As Class 8 market booms, Rush working to expand medium-duty, aftermarket reach

Rush Enterprises Chairman, President and CEO Rusty Rush speaks Tuesday at the 2018 Rush Enterprises Tech Skills Rodeo in San Antonio.

Growth potential in medium-duty truck sales and aftermarket parts and service is creating optimism for Rush Enterprises into 2019 and beyond, said Chairman, President and CEO Rusty Rush during a press briefing Tuesday at the 2018 Rush Enterprises Tech Skills Rodeo in San Antonio.

With one of the strongest Class 8 new truck sales years in recent memory coming to a close, Rush said he believes the heavy-duty market will maintain its vitality through the early part of 2019 but was unwilling to predict this year’s sales wave will sustain itself for another 12 months or longer. Which isn’t to say Rush is bearish on the Class 8 market, just watchful of a rising vehicle supply and aware of the fact that when the market eventually does turn sour, it will hit the heavy-duty market the strongest.

“This industry is cyclical,” he says.

The relative stability of medium-duty sales and the growth of last-mile and pickup and delivery freight is driving Rush’s optimism in that section of the market, he said. By representing six medium-duty OEMs (Peterbilt, International, Ford, Hino, Isuzu and Mitsubishi Fuso), Rush said he believes the Rush Truck Center dealer channel is uniquely positioned to succeed in supplying all segments of the medium-duty space — regardless of truck size, design or powertrain.

On the latter point, Rush said while his business remains engaged in discussions with customers about their interest in non-diesel powertrains, the company also relies heavily on its OEM partners to navigate and understand how the medium- and heavy-duty market may change.

Touching briefly on the new hybrid and electric truck manufacturers operating on the fringe of the marketplace, Rush said he believes the current OEM community “will win in the end” by introducing a product offering that allows customers to pick the engine configuration and power generation options they would prefer any new truck purchase.

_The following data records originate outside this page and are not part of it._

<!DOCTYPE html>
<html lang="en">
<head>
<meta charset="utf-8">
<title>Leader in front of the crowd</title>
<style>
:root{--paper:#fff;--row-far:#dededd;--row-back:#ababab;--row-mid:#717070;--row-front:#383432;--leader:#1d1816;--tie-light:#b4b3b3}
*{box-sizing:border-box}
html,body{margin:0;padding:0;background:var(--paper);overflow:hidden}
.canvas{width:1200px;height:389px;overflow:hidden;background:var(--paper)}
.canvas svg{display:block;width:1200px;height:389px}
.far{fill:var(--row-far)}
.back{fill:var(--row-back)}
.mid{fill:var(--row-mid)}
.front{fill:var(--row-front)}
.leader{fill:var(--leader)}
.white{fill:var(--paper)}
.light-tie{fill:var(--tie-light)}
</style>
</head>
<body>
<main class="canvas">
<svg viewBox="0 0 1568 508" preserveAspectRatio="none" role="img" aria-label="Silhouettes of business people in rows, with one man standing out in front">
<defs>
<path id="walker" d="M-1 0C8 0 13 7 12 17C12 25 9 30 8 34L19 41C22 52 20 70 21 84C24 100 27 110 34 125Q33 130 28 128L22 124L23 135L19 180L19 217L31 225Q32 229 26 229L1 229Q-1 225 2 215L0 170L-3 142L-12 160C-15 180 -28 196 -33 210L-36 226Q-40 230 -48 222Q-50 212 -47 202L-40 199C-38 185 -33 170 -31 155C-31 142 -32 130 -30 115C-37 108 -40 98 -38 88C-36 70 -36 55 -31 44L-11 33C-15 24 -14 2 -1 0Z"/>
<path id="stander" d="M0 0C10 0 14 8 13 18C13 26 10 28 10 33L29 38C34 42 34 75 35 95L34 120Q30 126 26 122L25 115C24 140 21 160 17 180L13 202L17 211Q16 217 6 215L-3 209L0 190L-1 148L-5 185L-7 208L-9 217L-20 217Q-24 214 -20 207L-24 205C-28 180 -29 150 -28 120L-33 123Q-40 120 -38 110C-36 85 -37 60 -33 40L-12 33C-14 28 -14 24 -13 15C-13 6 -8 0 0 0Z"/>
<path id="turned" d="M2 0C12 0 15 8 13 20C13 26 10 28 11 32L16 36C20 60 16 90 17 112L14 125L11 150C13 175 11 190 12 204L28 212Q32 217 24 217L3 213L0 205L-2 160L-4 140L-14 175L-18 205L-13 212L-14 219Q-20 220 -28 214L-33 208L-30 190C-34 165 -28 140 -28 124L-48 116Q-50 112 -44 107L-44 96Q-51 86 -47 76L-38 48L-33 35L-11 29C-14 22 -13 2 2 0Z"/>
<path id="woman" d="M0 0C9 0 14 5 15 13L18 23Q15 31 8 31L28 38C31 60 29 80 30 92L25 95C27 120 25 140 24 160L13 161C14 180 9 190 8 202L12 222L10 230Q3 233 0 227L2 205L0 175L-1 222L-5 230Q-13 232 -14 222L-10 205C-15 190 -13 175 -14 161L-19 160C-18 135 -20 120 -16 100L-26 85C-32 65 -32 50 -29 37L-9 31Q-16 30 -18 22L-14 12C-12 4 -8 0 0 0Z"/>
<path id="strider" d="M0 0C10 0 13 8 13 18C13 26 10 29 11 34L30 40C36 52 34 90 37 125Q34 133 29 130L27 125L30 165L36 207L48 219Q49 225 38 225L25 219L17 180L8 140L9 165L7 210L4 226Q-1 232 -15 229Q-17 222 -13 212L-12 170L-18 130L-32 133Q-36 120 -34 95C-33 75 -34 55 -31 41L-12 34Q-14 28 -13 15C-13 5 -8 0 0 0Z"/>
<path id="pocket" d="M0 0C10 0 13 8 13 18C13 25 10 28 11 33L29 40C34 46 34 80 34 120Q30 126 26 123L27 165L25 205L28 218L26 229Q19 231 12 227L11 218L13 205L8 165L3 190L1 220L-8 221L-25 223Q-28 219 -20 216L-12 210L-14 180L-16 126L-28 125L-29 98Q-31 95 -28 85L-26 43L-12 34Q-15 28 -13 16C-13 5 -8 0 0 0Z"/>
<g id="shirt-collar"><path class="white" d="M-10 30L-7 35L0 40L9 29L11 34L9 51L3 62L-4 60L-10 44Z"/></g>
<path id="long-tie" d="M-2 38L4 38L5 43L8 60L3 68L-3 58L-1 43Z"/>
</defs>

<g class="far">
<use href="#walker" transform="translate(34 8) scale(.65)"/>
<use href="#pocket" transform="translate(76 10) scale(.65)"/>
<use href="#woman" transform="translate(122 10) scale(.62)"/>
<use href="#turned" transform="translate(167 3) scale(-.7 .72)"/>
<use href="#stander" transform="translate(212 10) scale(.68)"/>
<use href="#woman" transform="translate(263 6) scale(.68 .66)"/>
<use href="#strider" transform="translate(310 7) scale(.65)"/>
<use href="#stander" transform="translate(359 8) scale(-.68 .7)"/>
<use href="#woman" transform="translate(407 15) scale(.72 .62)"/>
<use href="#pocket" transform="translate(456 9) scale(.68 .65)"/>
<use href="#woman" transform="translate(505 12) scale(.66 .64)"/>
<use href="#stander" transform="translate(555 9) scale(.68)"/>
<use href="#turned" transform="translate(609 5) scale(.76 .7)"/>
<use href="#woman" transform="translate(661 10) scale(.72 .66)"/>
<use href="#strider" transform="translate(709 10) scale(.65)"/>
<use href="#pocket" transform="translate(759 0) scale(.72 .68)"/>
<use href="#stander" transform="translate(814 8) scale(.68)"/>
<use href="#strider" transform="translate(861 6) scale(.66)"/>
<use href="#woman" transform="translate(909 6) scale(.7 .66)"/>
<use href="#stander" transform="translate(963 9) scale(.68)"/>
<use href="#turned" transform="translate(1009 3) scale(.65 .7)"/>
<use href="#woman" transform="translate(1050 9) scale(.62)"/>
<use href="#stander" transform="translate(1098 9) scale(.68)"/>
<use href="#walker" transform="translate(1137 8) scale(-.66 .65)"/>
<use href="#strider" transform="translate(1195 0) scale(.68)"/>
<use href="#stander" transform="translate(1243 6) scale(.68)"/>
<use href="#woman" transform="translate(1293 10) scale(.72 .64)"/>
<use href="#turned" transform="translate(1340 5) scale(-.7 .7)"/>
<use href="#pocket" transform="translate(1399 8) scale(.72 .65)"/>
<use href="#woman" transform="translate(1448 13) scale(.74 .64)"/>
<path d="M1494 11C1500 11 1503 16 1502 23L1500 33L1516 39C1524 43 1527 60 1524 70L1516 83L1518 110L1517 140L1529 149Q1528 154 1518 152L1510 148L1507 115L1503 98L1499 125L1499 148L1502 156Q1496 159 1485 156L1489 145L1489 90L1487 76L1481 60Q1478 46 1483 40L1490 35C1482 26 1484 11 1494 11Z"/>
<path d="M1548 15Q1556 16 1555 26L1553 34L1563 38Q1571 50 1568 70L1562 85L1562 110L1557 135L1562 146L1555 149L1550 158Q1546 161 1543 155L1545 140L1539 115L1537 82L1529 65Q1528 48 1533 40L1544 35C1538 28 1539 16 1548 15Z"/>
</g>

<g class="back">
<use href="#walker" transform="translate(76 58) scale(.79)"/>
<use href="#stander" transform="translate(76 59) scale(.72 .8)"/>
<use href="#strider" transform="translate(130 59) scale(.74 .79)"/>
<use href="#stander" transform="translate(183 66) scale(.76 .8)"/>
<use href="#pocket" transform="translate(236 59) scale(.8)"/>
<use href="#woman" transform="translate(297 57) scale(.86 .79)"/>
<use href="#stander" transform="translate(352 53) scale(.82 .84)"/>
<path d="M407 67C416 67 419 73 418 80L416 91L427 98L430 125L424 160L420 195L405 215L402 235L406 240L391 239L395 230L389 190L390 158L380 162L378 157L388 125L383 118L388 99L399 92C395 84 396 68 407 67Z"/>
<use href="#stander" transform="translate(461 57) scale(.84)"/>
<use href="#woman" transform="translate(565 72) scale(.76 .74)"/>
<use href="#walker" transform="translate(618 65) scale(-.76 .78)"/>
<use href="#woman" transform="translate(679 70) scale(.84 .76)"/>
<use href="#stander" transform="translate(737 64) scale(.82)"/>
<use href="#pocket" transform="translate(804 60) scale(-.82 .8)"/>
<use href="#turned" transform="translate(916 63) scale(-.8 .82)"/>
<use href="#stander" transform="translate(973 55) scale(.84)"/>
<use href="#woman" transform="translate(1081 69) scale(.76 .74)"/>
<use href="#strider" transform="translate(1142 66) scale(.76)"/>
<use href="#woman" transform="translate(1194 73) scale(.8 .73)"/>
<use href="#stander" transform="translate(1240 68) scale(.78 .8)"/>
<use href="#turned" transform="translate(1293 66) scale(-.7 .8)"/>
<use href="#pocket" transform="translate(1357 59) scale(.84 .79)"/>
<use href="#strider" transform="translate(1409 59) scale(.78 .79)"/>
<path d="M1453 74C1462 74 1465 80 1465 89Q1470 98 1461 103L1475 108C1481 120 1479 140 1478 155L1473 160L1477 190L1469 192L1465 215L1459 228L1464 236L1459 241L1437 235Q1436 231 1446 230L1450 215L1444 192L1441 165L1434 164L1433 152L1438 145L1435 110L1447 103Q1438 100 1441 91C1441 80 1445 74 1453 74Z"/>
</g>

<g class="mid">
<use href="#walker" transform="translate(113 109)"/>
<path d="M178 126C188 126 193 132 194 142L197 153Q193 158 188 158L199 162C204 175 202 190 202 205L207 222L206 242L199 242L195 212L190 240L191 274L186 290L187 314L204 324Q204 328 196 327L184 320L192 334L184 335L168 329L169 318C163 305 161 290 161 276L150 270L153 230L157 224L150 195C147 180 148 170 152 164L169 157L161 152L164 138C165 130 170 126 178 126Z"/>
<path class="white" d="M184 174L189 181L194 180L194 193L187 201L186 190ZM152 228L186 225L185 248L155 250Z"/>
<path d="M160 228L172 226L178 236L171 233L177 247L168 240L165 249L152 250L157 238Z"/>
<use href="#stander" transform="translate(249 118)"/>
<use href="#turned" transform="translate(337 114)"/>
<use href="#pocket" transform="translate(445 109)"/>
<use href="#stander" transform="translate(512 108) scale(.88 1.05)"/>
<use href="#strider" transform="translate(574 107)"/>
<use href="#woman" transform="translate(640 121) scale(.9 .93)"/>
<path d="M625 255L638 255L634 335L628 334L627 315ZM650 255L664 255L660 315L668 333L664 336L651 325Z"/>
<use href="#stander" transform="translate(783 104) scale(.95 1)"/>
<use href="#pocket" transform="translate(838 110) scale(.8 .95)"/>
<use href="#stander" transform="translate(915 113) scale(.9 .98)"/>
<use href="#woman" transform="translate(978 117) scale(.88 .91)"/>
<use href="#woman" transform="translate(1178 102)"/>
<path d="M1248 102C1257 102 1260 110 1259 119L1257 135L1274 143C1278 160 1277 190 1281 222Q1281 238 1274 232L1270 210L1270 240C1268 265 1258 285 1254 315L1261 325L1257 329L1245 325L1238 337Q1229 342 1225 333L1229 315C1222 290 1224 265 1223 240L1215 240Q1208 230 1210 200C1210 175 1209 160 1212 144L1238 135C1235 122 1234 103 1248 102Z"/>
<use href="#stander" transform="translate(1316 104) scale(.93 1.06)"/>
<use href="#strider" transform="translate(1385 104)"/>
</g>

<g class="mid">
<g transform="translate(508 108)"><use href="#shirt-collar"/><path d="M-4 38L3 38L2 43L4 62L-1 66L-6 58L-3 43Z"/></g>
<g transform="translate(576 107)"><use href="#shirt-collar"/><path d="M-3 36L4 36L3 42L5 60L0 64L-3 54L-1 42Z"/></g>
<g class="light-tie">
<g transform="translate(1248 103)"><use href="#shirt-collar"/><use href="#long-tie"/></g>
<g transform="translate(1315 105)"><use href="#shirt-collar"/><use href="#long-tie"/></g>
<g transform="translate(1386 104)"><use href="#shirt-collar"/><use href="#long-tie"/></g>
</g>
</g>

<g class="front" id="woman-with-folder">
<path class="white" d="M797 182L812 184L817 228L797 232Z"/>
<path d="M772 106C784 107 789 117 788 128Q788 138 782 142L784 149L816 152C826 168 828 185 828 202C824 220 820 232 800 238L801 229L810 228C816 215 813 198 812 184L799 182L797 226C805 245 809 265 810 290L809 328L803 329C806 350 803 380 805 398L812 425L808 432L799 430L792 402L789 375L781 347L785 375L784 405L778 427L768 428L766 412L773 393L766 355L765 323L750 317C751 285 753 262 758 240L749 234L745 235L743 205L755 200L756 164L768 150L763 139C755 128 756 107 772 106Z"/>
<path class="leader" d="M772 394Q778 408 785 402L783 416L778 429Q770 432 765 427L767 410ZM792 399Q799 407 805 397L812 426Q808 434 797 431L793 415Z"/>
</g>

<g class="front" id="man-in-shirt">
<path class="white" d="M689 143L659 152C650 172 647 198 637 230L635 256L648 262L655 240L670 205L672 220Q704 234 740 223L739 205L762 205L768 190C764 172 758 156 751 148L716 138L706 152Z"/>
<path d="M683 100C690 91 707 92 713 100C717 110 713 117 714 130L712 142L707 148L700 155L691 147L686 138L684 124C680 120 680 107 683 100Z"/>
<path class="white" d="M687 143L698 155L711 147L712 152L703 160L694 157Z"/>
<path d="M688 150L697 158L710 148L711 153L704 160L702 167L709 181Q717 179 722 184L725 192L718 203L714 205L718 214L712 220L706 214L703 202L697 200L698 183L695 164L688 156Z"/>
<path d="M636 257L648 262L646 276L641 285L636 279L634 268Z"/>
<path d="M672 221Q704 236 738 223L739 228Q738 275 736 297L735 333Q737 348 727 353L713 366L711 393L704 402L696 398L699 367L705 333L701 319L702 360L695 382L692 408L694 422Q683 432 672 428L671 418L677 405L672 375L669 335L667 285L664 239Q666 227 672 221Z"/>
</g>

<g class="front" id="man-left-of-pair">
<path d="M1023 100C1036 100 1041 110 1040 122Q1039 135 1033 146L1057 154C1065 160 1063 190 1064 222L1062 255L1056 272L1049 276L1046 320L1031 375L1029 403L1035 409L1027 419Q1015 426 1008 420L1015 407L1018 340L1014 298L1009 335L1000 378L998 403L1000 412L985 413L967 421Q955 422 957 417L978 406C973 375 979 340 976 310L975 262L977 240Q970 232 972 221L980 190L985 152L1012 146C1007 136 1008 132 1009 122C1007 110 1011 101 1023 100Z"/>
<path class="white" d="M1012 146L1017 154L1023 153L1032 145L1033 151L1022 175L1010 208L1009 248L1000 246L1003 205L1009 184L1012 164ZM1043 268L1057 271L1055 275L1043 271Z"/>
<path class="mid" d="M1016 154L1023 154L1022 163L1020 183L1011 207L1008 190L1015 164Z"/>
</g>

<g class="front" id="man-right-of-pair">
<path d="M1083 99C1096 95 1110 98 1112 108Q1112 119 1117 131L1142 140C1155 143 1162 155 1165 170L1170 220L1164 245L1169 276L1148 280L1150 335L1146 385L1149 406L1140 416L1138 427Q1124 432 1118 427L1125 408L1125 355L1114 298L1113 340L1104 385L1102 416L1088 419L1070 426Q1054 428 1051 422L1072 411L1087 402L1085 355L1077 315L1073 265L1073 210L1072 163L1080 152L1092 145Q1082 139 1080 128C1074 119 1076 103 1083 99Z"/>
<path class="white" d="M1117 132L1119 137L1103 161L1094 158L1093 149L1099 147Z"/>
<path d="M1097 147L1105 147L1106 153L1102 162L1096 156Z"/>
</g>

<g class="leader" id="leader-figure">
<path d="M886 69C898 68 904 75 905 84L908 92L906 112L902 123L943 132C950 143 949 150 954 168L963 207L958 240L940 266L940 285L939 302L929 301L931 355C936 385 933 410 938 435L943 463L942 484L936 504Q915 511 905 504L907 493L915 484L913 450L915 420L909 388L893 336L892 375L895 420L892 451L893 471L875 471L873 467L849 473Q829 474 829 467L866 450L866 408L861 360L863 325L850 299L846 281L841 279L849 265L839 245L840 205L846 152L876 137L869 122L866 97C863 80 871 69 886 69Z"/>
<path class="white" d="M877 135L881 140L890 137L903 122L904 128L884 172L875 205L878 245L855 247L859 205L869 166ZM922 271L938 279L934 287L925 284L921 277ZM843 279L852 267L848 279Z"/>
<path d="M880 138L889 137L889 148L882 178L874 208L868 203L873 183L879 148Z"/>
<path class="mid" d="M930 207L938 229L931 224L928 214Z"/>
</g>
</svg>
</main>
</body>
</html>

Rush and COO Michael McRoberts also are incredibly optimistic about how Rush Enterprises has evolved and positioned itself to compete in the aftermarket parts and service space. McRoberts said 18 months ago Rush Truck Centers introduced an aftermarket sales representative sales force to promote all Rush product lines and service across the company’s 110 dealer locations. Behind the 300-plus employee team, Rush said the company has posted double-digit parts sales growth six quarters in a row.

And the duo said more growth potential remains. McRoberts said the company continues to expand its aftermarket parts inventory to include all-makes products lines and is outfitting its service centers with diagnostic and service tools to maintain and repair all medium- and heavy-duty OEM badges. Additionally, regional customer calls centers are enabling the company to respond to 98 percent of phone submitted parts orders in four rings or less, a number McRoberts said should be pushed to 99 percent possibly as early as next year.

Rush described the company’s aftermarket efforts as “focused leverage” — taking advantage of a nearly national footprint to proactively serve existing customers and showcase comprehensive solutions to prospective customers running other OEM equipment.

“In the past our truck dealerships were like a hospital. We only fixed things when they were broke,” Rush said. “Now, we are seeing the opportunity to do more.”

Written by Lucas Deal, editor of Successful Dealer and Trucks, Parts & Service, partner publications of Hard Working Trucks.